and sit down by the side of no river.' Then away he went. 'Well,'

thought the young man, 'it is no hard matter to keep that advice.'

He rode on with the princess, till at last he came to the village where

he had left his two brothers. And there he heard a great noise and

uproar; and when he asked what was the matter, the people said, 'Two men

are going to be hanged.' As he came nearer, he saw that the two men were

his brothers, who had turned robbers; so he said, 'Cannot they in any

way be saved?' But the people said 'No,' unless he would bestow all his

money upon the rascals and buy their liberty. Then he did not stay to

think about the matter, but paid what was asked, and his brothers were

given up, and went on with him towards their home.

And as they came to the wood where the fox first met them, it was so

cool and pleasant that the two brothers said, 'Let us sit down by the

side of the river, and rest a while, to eat and drink.' So he said,

'Yes,' and forgot the fox's counsel, and sat down on the side of the

river; and while he suspected nothing, they came behind, and threw him

down the bank, and took the princess, the horse, and the bird, and went

home to the king their master, and said. 'All this have we won by our

labour.' Then there was great rejoicing made; but the horse would not

eat, the bird would not sing, and the princess wept.

The youngest son fell to the bottom of the river's bed: luckily it was

nearly dry, but his bones were almost broken, and the bank was so steep

that he could find no way to get out. Then the old fox came once more,

and scolded him for not following his advice; otherwise no evil would

have befallen him: 'Yet,' said he, 'I cannot leave you here, so lay hold

of my tail and hold fast.' Then he pulled him out of the river, and said

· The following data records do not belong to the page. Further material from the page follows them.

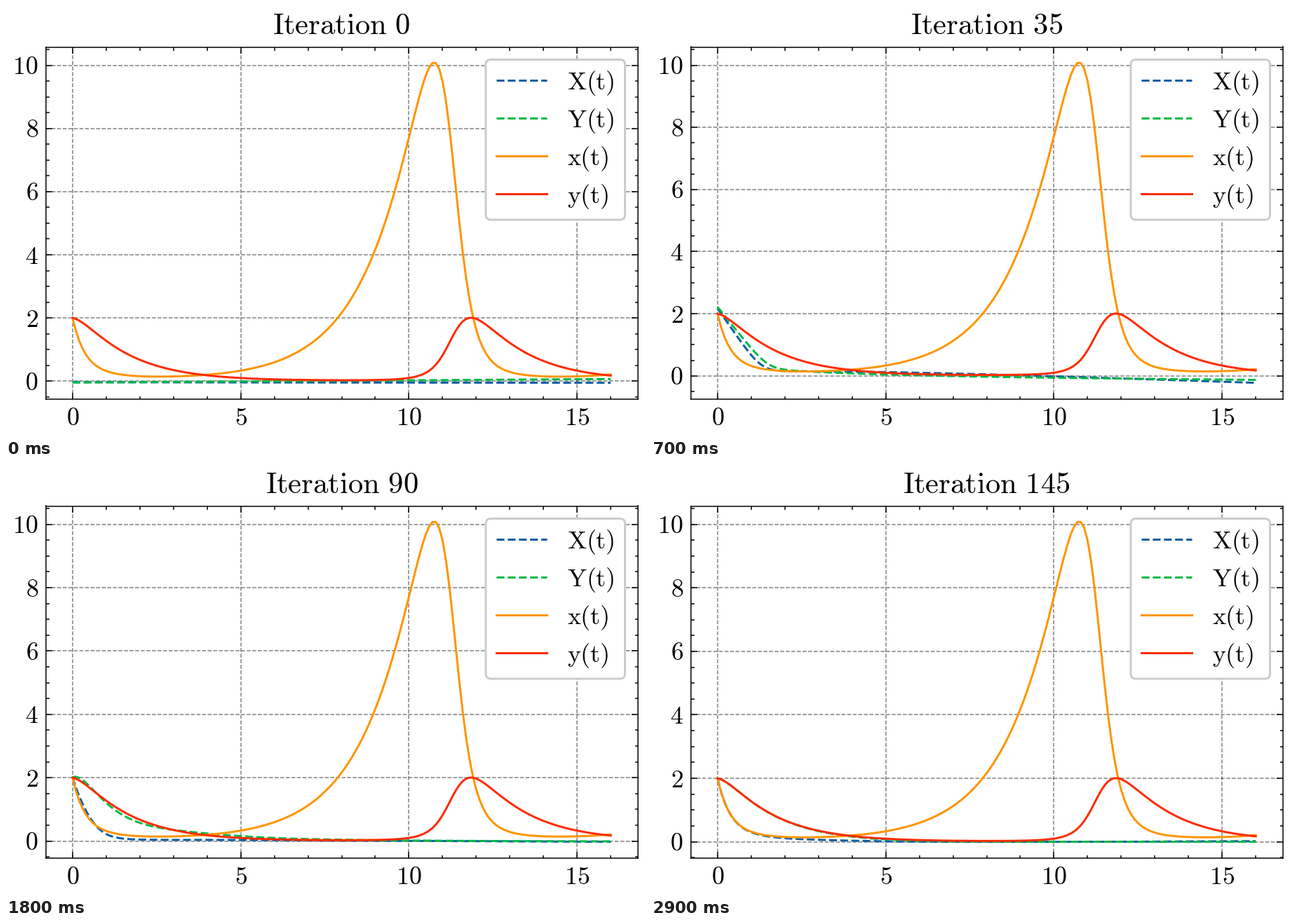
Recreate the animation shown at these times as a matplotlib script. Size 911 px wide and 615 px high, loop 3 s.

```python
import numpy as np
import matplotlib.pyplot as plt
from matplotlib.animation import FuncAnimation
from matplotlib.patches import FancyBboxPatch

W, H, DPI = 911, 615, 144
PT = 72 / DPI                                  # points per pixel
LEFT, RIGHT, TOP, BOTTOM = 56.5, 900.5, 58.5, 560.5
FRAMES, STEP = 30, 5
BLUE, GREEN, ORANGE, RED = "#0C5DA5", "#00B945", "#FF9500", "#FF2C00"
FONT = 36 * PT
LINE = 3 * PT
THIN = 1.5 * PT

plt.rcParams["mathtext.fontset"] = "cm"


def roman(text):
    return r"$\mathrm{%s}$" % text.replace(" ", r"\ ")


# Predator and prey solution
def rate(s):
    x, y = s
    return np.array([x * (0.7 - 1.509 * y), y * (0.3 * x - 0.7)])


def solve(t, crest=10.75, h=0.005, end=20):
    """Runge-Kutta orbit, with time scaled so that the prey crest is at `crest`."""
    grid = np.arange(0, end, h)
    path = np.empty((len(grid), 2))
    s = np.array([2.0, 2.0])
    for i in range(len(grid)):
        path[i] = s
        k1 = rate(s)
        k2 = rate(s + h / 2 * k1)
        k3 = rate(s + h / 2 * k2)
        k4 = rate(s + h * k3)
        s = s + h / 6 * (k1 + 2 * k2 + 2 * k3 + k4)
    speed = grid[path[:, 0].argmax()] / crest
    return [np.interp(t * speed, grid, path[:, j]) for j in (0, 1)]


t = np.linspace(0, 16, 161)
x, y = solve(t)


# Network estimates at a few training stages
def ramp(height, knee, sharp):
    """Straight fall from `height` that bends smoothly to zero at the knee."""
    soft = np.log1p(np.exp(sharp * (knee - t)))
    return height * soft / soft[0]


def decay(height, width, power):
    return height * np.exp(-(t / width) ** power)


def tail(height, base, slope):
    return height * np.exp(-t / 3.5) + base + slope * t


def bump(height, center, width):
    return height * np.exp(-((t - center) / width) ** 2)


x_end = x * np.exp(-(t / 3.2) ** 2.5)
y_end = y * np.exp(-(t / 7) ** 4)
wobble = 0.9 * t * (1.1 - t) * np.exp(-2 * t)

stages = np.array([0, 10, 35, 55, 75, 110, 145])
x_keys = np.array([
    tail(0, -0.035, -0.0012),
    ramp(0.955, 2.45, 1.4) + tail(0, 0.03, -0.03),
    ramp(2.07, 1.3, 5) + tail(-0.27, 0.37, -0.037),
    ramp(1.90, 0.9, 4) + tail(-0.18, 0.203, -0.0158),
    ramp(2.04, 0.75, 4) + tail(-0.17, 0.13, -0.0105),
    x_end + bump(0.03, 5, 2),
    x_end + bump(0.02, 16, 3),
])
y_keys = np.array([
    tail(0, -0.045, 0.007),
    ramp(0.795, 2.7, 1.2) + tail(0, -0.05, 0),
    ramp(1.88, 1.5, 5) + tail(0.33, 0.01, -0.009),
    ramp(1.13, 1.3, 5) + tail(0.78, -0.06, 0),
    decay(1.18, 1.06, 1.8) + tail(0.85, -0.03, 0),
    y_end + wobble + bump(0.05, 4, 1.5),
    y_end,
])


def between(keys, n):
    """Cubic Hermite blend of the stage curves at iteration n."""
    slopes = np.gradient(keys, stages, axis=0)
    i = min(np.searchsorted(stages, n, side="right") - 1, len(stages) - 2)
    gap = stages[i + 1] - stages[i]
    u = (n - stages[i]) / gap
    rise = u * u * (3 - 2 * u)
    return ((1 - rise) * keys[i] + rise * keys[i + 1]
            + gap * u * (1 - u) * ((1 - u) * slopes[i] - u * slopes[i + 1]))


# Plot
fig = plt.figure(figsize=(W / DPI, H / DPI), dpi=DPI, facecolor="white")
ax = fig.add_axes([LEFT / W, 1 - BOTTOM / H, (RIGHT - LEFT) / W, (BOTTOM - TOP) / H])
for spine in ax.spines.values():
    spine.set_linewidth(THIN)

x_ticks, y_ticks = range(0, 16, 5), range(0, 11, 2)
ax.set_xticks(x_ticks)
ax.set_yticks(y_ticks)
ax.set_xticks(np.arange(0, 17), minor=True)
ax.set_yticks(np.arange(-0.5, 10.6, 0.5), minor=True)
ax.tick_params(which="both", direction="in", top=True, right=True, width=THIN,
               labelbottom=False, labelleft=False)
ax.tick_params(which="major", length=9 * PT)
ax.tick_params(which="minor", length=4.5 * PT)
ax.grid(True, color="k", alpha=0.5, linestyle="--", linewidth=THIN)
ax.set_xlim(-0.8, 16.8)


def tick_label(value, at, coords, dx, dy, ha):
    ax.annotate(roman(str(value)), at, xycoords=coords, xytext=(dx * PT, dy * PT),
                textcoords="offset points", ha=ha, va="baseline", fontsize=FONT)


for v in x_ticks:
    tick_label(v, (v, 0), ax.get_xaxis_transform(), 0, -37, "center")
for v in y_ticks:
    tick_label(v, (0, v), ax.get_yaxis_transform(), -10.5, -12.5, "right")

x_line, = ax.plot(t, x, "--", color=BLUE, lw=LINE)
y_line, = ax.plot(t, y, "--", color=GREEN, lw=LINE)
ax.plot(t, x, color=ORANGE, lw=LINE)
ax.plot(t, y, color=RED, lw=LINE)
title = ax.set_title("", fontsize=42.7 * PT, pad=18 * PT)

# Legend, laid out in pixels
key = fig.add_axes([0, 0, 1, 1])
key.set_xlim(0, W)
key.set_ylim(H, 0)
key.axis("off")
key.add_patch(FancyBboxPatch((684, 76.5), 198.5, 228.5,
                             boxstyle="round,pad=0,rounding_size=7.2",
                             facecolor="white", edgecolor="0.8", linewidth=LINE))
rows = [("X(t)", BLUE, "--"), ("Y(t)", GREEN, "--"), ("x(t)", ORANGE, "-"), ("y(t)", RED, "-")]
for i, (name, color, style) in enumerate(rows):
    level = 106 + 54.1 * i
    key.plot([699, 771], [level, level], style, color=color, lw=LINE)
    key.text(800, level + 12.6, roman(name), fontsize=FONT, va="baseline")


def draw(frame):
    n = frame * STEP
    xs, ys = between(x_keys, n), between(y_keys, n)
    x_line.set_ydata(xs)
    y_line.set_ydata(ys)
    low = min(xs.min(), ys.min(), y.min())
    high = x.max()
    margin = 0.05 * (high - low)
    ax.set_ylim(low - margin, high + margin)
    title.set_text(roman(f"Iteration {n}"))
    return x_line, y_line, title


anim = FuncAnimation(fig, draw, frames=FRAMES, interval=100, repeat=True)
plt.show()
```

to him, as he got upon the bank, 'Your brothers have set watch to kill

you, if they find you in the kingdom.' So he dressed himself as a poor

man, and came secretly to the king's court, and was scarcely within the

doors when the horse began to eat, and the bird to sing, and princess

left off weeping. Then he went to the king, and told him all his

brothers' roguery; and they were seized and punished, and he had the

princess given to him again; and after the king's death he was heir to

his kingdom.

A long while after, he went to walk one day in the wood, and the old fox

met him, and besought him with tears in his eyes to kill him, and cut

off his head and feet. And at last he did so, and in a moment the

fox was changed into a man, and turned out to be the brother of the

princess, who had been lost a great many many years.